When Repaying Your Debt Is Hard
Are you sinking into overwhelming debt? It is extremely simple to let that happen. As a beginner cardholder, you start out with a very low credit card limit. But as time passes by it typically rises. This is what makes overcharging all the more lucrative. This makes paying down debt even more difficult because of the rising balance, the compounding interest and increase in your payments.
We All Know That Debts Affect Our Credit Score But How?
Shouldn’t it be the reason for financial institutions to go easy on us? They should understand that we are going through a financial crisis and that we are honest, hardworking beings who are going to repay their money sooner or later with the interest. Well, this might be true but sadly it is not how the world functions. Your credit score is very important and yet easily affected by your debt. Owning a Mastercard credit card or a no interest rate credit card might prove to be useful in getting out of debt but it is not going to be everything you need here. Of course you want to remain debt free and for that you have been looking for low interest credit cards because you are done holding on to high balances. This negatively impacts your credit score. If you want to maintain a high credit score, you need to ensure that your account balance is well under 30% of your available credit limit. If you seek the advice of your low interest rate credit card issuer, they would suggest you to keep your credit utilization as close to zero as possible.
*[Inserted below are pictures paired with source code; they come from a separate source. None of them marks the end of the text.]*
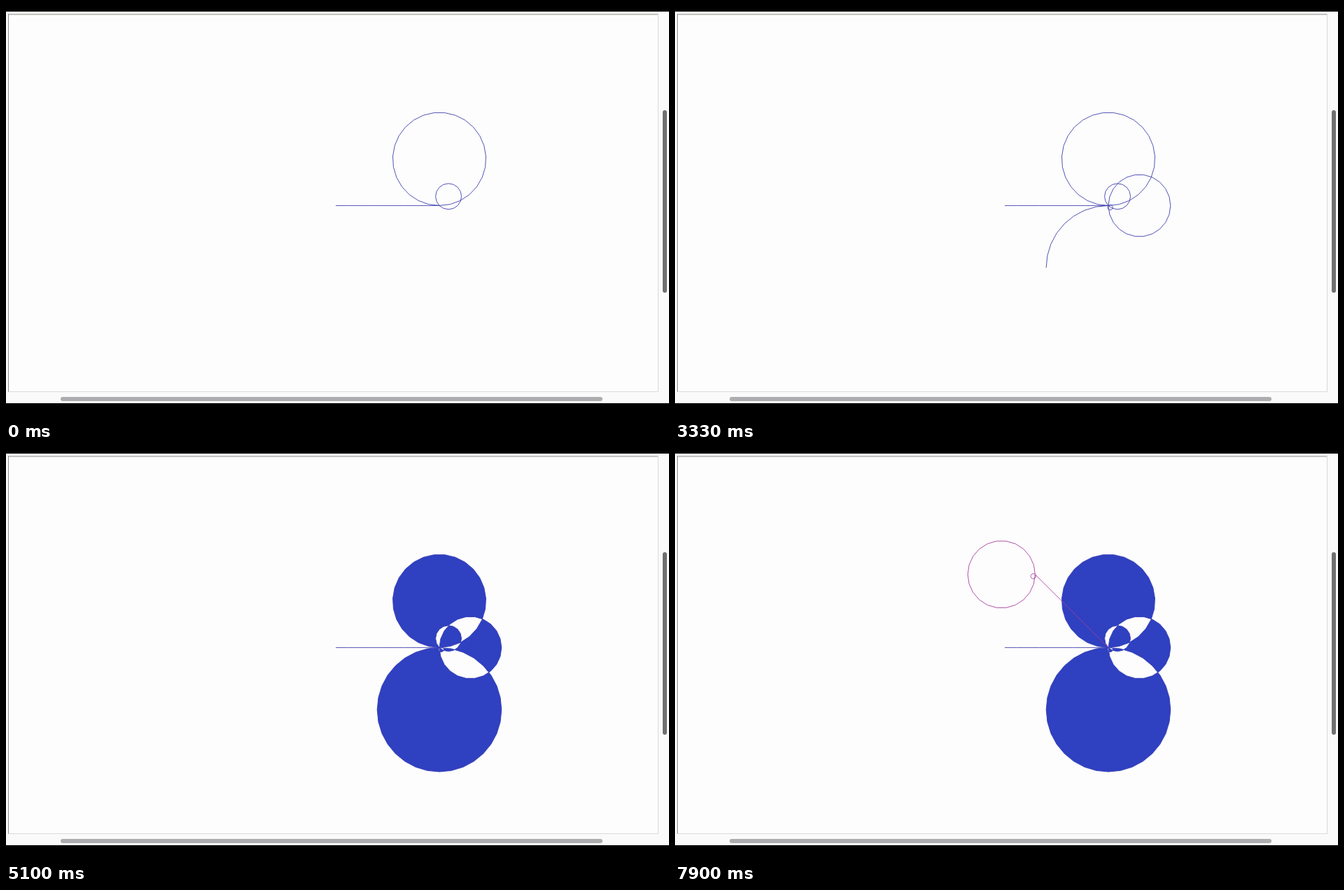
An HTML page with a canvas that plays this animation: 947 by 592 pixels, repeating every 8000 ms.

```html
<!DOCTYPE html>
<html lang="en">
<head>
<meta charset="utf-8">
<title>Turtle circles</title>
<style>
  html, body { margin: 0; width: 100%; height: 100%; overflow: hidden; background: #000; }
  canvas { display: block; }
</style>
</head>
<body>
<canvas id="stage" width="947" height="592"></canvas>
<script>
const ctx = document.getElementById('stage').getContext('2d');
const LOOP = 8000;
const SCALE = 0.74;     // pixels per turtle unit
const EDGE_MS = 69.33;  // time per circle edge
const HOP_MS = 17.3;    // time per hop on a straight line
const FILL_AT = 5080;
const BLUE = '#3f40ae', FILL = '#2f40c0', PURPLE = '#a83f9c';

const move = ([x, y], heading, length) => {
  const a = heading * Math.PI / 180;
  return [x + length * SCALE * Math.cos(a), y - length * SCALE * Math.sin(a)];
};

// A full left-hand circle is a polygon whose edge count grows with its radius.
function circle(start, heading, radius, at, color) {
  const edges = 1 + Math.floor(11 + radius / 6);
  const turn = 360 / edges;
  const length = 2 * radius * Math.sin(Math.PI / edges);
  const points = [start];
  for (let i = 0; i < edges; i++) {
    points.push(move(points[i], heading + turn * (i + 0.5), length));
  }
  return { points, at, step: EDGE_MS, color };
}

function line(start, heading, length, hops, at, color) {
  const points = [];
  for (let i = 0; i <= hops; i++) points.push(move(start, heading, length * i / hops));
  return { points, at, step: HOP_MS, color };
}

const home = [471, 285.4];
const hub = move(home, 0, 200);
const tip = move(hub, 135, 200);
const DONE = -LOOP;

const blueCircles = [
  circle(hub, 0, 90, DONE, BLUE),
  circle(hub, -45, 25, DONE, BLUE),
  circle(hub, -90, 60, 110, BLUE),
  circle(hub, -135, 5, 1792, BLUE),
  circle(hub, -180, 120, 2785, BLUE)
];
const blueStrokes = [line(home, 0, 200, 9, DONE, BLUE), ...blueCircles];
const purpleStrokes = [
  line(hub, 135, 200, 9, 5148, PURPLE),
  circle(tip, 135, 5, 5356, PURPLE),
  circle(tip, 90, 65, 6343, PURPLE)
];

function trace(points) {
  points.forEach(([x, y], i) => i ? ctx.lineTo(x, y) : ctx.moveTo(x, y));
}

function drawStroke({ points, at, step, color }, t) {
  if (t < at) return;
  ctx.beginPath();
  trace(points.slice(0, Math.floor((t - at) / step) + 2));
  ctx.strokeStyle = color;
  ctx.lineWidth = 0.9;
  ctx.stroke();
}

function rect(color, x, y, w, h) {
  ctx.fillStyle = color;
  ctx.fillRect(x, y, w, h);
}

function thumb(color, x, y, w, h) {
  ctx.beginPath();
  ctx.roundRect(x, y, w, h, 3);
  ctx.fillStyle = color;
  ctx.fill();
}

function drawWindow() {
  rect('#000', 0, 0, 947, 592);
  rect('#fafafa', 0, 8, 947, 560);
  rect('#fdfdfd', 3, 11, 929, 541);
  rect('#d9dad9', 3, 551, 929, 1);
  rect('#d9dad9', 931, 11, 1, 541);
  rect('#8b8c86', 3, 11.5, 928, 1);
  rect('#8b8c86', 3, 11.5, 1, 540);
  thumb('#707070', 938, 149, 6, 261);
  thumb('#adadaf', 78, 559, 774, 6);
}

function draw(t) {
  drawWindow();
  blueStrokes.forEach(s => drawStroke(s, t));
  if (t >= FILL_AT) {
    ctx.beginPath();
    blueCircles.forEach(c => trace(c.points));
    ctx.fillStyle = FILL;
    ctx.fill('evenodd');
  }
  purpleStrokes.forEach(s => drawStroke(s, t));
}

const begin = performance.now();
function frame() {
  draw((performance.now() - begin) % LOOP);
  requestAnimationFrame(frame);
}
frame();
</script>
</body>
</html>
```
Other than utilizing a credit card for no credit for a more favorable credit score, you need to ensure timely payments as well. They are also vital because you just can’t afford to fall behind your billing cycle. In such a case your delinquency will be reported by your creditor after 60 days and your score will drop noticeably. If you continue to miss more payments, you will see a dramatic decrease in your credit score. It is also very important to have a strong credit score because these negative scores don’t go away from your credit report for a full 7 years!